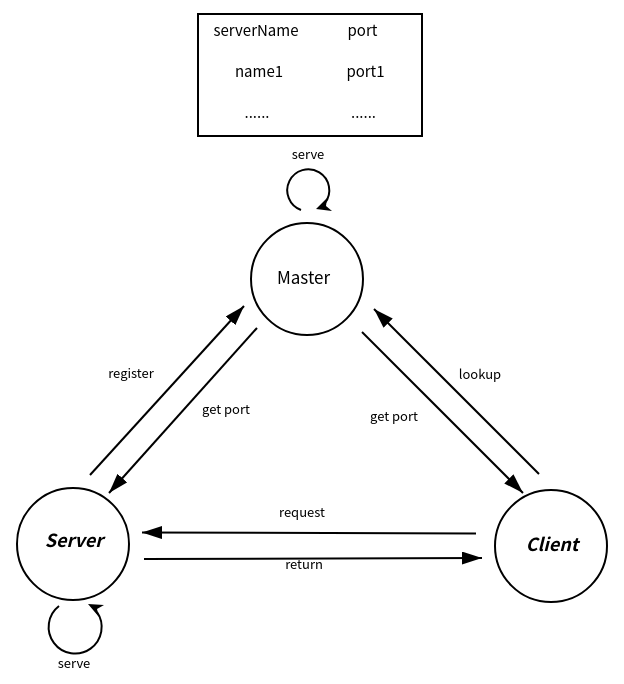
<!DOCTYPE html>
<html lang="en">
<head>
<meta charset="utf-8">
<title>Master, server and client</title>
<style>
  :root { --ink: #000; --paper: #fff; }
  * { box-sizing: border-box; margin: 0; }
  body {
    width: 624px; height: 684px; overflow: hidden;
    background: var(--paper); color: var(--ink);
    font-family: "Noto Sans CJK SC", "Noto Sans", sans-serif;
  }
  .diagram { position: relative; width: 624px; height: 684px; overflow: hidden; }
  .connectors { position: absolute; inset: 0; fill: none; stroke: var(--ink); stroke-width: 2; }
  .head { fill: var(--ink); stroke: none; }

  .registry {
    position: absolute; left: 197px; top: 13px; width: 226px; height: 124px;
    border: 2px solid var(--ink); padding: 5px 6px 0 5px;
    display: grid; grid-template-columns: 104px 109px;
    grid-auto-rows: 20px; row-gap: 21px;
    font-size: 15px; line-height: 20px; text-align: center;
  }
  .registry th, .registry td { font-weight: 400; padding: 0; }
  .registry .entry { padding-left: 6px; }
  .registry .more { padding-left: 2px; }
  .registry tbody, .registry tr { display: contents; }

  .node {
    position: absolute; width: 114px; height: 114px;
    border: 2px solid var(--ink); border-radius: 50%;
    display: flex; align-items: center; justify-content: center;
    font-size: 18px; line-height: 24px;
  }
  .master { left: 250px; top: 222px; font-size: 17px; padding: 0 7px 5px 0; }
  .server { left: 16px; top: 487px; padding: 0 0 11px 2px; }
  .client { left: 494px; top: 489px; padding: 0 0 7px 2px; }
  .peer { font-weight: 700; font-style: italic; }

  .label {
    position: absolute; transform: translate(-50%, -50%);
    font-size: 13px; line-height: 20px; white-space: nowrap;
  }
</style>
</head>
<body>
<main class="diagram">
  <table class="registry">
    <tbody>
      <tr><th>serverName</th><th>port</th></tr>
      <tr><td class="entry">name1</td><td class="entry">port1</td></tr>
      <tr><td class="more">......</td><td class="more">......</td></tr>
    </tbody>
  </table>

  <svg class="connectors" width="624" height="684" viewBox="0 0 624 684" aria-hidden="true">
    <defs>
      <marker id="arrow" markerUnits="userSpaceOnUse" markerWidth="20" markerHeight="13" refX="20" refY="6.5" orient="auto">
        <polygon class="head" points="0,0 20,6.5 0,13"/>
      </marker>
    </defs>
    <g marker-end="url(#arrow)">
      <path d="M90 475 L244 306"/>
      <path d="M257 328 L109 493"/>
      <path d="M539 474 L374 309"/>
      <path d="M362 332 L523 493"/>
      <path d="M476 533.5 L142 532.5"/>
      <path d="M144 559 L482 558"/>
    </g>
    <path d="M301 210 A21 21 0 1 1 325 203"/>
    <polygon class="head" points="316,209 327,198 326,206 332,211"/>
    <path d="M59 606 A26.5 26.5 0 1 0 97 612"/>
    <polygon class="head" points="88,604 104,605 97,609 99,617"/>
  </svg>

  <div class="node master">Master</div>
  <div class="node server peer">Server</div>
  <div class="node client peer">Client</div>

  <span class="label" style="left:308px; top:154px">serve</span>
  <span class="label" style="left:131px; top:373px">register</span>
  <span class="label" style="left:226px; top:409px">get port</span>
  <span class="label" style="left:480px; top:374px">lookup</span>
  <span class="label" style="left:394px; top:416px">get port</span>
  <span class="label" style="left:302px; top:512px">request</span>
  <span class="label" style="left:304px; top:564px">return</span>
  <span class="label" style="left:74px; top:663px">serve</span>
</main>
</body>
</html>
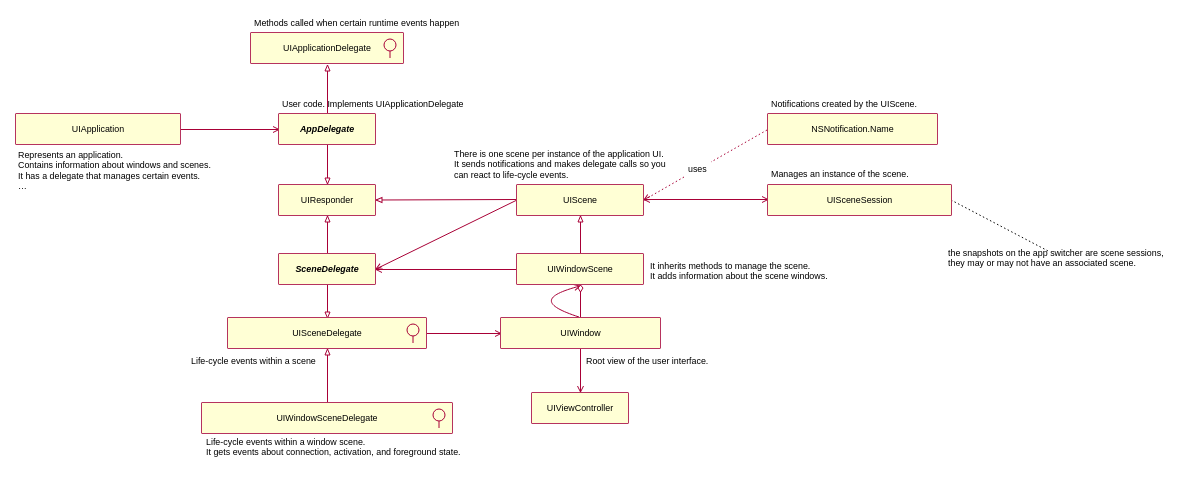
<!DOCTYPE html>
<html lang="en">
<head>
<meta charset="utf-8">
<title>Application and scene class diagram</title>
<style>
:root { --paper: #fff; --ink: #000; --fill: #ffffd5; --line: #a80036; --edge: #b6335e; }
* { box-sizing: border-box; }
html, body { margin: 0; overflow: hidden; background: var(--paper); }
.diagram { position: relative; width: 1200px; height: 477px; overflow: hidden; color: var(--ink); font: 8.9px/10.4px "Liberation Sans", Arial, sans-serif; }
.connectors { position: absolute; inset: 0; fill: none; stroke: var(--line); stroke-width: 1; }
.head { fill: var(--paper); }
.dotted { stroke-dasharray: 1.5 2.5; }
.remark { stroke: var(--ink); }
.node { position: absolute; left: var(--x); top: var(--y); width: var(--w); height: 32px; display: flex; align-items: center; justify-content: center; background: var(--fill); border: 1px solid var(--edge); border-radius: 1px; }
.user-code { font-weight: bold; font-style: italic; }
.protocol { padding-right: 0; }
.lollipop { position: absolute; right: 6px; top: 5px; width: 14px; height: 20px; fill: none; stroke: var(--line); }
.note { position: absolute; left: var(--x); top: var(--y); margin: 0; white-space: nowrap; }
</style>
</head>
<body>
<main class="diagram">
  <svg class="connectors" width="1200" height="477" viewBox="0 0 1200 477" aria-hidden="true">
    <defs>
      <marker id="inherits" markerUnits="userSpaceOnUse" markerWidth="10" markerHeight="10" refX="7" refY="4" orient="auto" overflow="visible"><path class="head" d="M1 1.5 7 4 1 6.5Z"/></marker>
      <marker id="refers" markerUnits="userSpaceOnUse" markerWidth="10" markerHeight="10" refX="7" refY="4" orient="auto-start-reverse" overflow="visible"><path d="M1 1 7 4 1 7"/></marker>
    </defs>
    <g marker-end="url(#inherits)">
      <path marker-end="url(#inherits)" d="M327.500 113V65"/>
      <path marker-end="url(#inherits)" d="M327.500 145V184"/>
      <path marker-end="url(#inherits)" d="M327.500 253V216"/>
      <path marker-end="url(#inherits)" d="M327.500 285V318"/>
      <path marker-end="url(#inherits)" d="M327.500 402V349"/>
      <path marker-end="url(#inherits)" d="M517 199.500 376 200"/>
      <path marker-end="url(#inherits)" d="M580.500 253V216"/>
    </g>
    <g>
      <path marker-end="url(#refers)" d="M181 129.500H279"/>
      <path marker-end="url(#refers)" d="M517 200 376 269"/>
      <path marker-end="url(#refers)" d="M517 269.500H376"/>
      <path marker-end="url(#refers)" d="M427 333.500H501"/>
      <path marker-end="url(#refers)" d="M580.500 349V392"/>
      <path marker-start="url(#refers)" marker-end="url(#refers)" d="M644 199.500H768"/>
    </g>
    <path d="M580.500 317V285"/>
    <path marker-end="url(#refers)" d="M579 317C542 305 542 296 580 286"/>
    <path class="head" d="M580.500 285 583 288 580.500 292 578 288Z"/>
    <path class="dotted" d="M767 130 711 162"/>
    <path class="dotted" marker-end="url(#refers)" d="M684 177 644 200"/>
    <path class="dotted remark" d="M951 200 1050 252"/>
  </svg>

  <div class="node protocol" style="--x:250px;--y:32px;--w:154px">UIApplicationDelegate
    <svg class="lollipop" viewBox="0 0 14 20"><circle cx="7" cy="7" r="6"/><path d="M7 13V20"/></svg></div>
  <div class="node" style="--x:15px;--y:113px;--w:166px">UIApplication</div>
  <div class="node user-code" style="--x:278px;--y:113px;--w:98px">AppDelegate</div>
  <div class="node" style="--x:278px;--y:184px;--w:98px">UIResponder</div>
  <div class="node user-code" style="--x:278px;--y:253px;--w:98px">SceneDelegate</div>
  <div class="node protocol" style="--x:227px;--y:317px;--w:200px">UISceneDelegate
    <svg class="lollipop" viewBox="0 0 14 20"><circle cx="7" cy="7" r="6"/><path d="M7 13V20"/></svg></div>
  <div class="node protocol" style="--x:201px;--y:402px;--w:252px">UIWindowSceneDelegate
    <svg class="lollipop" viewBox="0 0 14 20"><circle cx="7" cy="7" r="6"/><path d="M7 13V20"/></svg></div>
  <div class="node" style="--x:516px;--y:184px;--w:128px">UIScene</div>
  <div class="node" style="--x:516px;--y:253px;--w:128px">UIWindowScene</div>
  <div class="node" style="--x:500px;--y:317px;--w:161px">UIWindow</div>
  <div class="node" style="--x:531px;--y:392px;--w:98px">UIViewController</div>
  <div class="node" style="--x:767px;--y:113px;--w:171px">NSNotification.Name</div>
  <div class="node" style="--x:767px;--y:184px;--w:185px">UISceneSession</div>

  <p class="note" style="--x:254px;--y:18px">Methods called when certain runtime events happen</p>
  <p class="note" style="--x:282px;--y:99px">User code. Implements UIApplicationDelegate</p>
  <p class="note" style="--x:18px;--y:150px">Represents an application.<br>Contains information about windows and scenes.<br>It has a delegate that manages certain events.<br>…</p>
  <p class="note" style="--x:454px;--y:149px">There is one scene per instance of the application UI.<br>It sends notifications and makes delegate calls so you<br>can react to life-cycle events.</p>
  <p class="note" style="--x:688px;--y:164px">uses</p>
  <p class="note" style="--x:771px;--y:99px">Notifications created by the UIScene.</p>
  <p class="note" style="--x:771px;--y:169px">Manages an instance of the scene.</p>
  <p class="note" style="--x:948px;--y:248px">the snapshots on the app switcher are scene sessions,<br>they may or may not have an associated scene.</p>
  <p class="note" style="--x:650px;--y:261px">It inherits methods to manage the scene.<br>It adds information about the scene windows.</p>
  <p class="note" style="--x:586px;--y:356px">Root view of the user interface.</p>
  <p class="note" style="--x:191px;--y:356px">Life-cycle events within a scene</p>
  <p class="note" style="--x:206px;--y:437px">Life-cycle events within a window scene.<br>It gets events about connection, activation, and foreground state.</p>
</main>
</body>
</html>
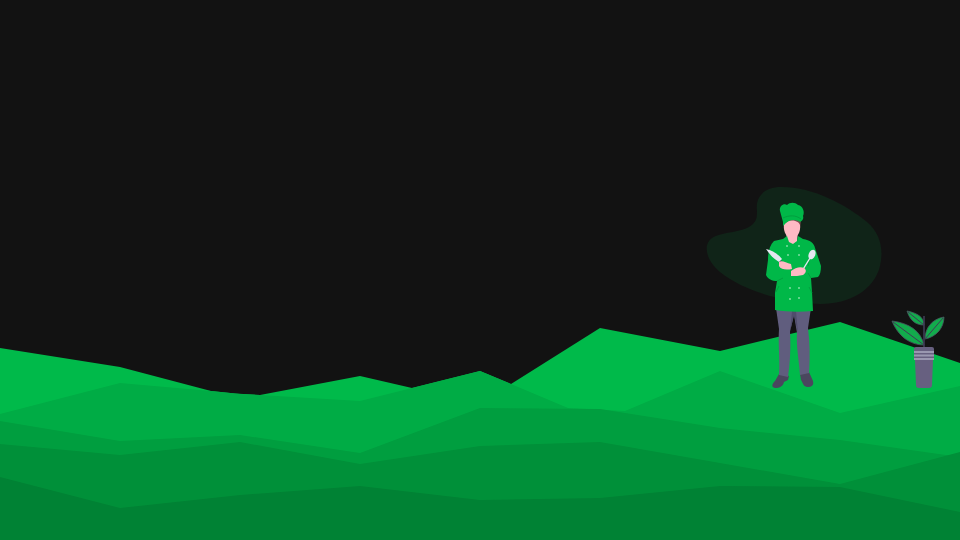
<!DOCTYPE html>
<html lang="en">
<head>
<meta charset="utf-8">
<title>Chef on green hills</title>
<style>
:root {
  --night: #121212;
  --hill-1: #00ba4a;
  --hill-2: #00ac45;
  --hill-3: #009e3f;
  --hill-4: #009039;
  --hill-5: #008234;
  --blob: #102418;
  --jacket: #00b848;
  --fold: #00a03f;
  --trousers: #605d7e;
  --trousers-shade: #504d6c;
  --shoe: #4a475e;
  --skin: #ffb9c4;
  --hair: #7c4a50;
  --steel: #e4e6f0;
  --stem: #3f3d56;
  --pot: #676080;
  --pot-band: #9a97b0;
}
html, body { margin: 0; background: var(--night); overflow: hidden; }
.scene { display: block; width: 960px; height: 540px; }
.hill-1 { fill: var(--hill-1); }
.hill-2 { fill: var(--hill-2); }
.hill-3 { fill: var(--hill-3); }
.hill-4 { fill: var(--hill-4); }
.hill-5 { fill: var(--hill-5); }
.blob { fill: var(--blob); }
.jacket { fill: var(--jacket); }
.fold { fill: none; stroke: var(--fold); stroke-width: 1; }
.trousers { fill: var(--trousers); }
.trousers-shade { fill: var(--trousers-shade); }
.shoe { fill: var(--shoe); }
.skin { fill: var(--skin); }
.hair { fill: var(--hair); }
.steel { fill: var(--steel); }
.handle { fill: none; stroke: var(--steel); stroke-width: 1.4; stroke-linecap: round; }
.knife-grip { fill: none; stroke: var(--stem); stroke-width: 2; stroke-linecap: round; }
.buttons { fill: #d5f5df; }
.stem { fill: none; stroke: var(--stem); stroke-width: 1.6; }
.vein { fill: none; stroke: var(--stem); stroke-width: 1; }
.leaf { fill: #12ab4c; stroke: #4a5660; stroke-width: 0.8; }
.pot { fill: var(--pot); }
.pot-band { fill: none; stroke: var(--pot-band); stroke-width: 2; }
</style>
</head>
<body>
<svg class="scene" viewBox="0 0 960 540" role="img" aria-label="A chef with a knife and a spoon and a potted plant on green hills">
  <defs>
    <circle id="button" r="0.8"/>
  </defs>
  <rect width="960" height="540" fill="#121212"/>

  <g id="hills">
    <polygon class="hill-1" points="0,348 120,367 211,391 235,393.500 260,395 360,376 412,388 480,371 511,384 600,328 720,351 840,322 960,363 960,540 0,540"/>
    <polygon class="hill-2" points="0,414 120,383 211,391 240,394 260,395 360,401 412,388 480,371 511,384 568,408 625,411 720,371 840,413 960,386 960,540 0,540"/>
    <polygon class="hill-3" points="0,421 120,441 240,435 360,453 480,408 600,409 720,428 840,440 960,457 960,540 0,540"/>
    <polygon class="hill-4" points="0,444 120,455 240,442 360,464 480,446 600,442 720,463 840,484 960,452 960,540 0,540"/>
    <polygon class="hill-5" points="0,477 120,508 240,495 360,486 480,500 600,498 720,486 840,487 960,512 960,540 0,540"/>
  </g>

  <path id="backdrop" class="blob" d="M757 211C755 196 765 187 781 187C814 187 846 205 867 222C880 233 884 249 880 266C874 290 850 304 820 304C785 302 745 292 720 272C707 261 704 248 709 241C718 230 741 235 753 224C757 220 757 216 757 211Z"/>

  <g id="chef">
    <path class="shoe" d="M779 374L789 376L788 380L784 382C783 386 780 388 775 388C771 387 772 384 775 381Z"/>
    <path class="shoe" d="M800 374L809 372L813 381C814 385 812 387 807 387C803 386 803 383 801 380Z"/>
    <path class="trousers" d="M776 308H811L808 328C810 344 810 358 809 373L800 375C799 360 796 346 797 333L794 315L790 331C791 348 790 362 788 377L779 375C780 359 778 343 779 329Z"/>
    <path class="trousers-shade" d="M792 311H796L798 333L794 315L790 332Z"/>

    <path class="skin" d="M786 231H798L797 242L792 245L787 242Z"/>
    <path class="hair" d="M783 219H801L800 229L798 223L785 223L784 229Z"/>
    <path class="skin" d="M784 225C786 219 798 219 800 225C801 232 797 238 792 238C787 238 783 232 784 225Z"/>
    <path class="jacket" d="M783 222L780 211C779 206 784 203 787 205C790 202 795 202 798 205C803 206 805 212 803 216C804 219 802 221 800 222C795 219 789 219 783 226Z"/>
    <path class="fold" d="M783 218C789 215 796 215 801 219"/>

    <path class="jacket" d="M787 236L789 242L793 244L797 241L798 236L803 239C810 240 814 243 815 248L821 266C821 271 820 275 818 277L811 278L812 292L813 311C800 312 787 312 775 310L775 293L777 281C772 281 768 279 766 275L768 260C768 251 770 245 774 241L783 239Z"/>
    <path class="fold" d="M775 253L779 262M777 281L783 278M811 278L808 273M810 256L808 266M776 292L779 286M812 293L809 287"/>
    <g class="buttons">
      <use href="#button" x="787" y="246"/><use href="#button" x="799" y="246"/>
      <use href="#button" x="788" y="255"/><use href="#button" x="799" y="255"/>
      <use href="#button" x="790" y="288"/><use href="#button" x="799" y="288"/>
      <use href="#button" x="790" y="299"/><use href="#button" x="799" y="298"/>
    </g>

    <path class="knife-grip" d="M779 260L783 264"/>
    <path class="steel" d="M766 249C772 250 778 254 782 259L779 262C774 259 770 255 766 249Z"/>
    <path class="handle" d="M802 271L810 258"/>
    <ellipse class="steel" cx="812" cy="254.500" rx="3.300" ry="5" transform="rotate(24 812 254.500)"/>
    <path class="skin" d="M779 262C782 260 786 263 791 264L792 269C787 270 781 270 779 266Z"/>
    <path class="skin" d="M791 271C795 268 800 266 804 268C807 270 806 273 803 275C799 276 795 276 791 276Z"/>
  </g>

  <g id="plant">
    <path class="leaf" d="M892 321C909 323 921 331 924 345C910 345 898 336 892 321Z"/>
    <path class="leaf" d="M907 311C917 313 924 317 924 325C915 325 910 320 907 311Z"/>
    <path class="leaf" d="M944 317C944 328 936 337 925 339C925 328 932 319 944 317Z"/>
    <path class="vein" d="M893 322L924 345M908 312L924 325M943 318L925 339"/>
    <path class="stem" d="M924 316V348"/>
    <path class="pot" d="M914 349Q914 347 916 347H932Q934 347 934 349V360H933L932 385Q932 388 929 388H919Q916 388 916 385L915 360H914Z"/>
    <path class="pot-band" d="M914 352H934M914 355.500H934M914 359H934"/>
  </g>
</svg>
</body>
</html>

..........

** Exercise **
Working from the records above, write out verbatim only the lines from the line containing "font-size: 18px; line-height: 24px;" through the line containing "494px; top: 489px;".

** Result of the task **
    font-size: 18px; line-height: 24px;
  }
  .master { left: 250px; top: 222px; font-size: 17px; padding: 0 7px 5px 0; }
  .server { left: 16px; top: 487px; padding: 0 0 11px 2px; }
  .client { left: 494px; top: 489px; padding: 0 0 7px 2px; }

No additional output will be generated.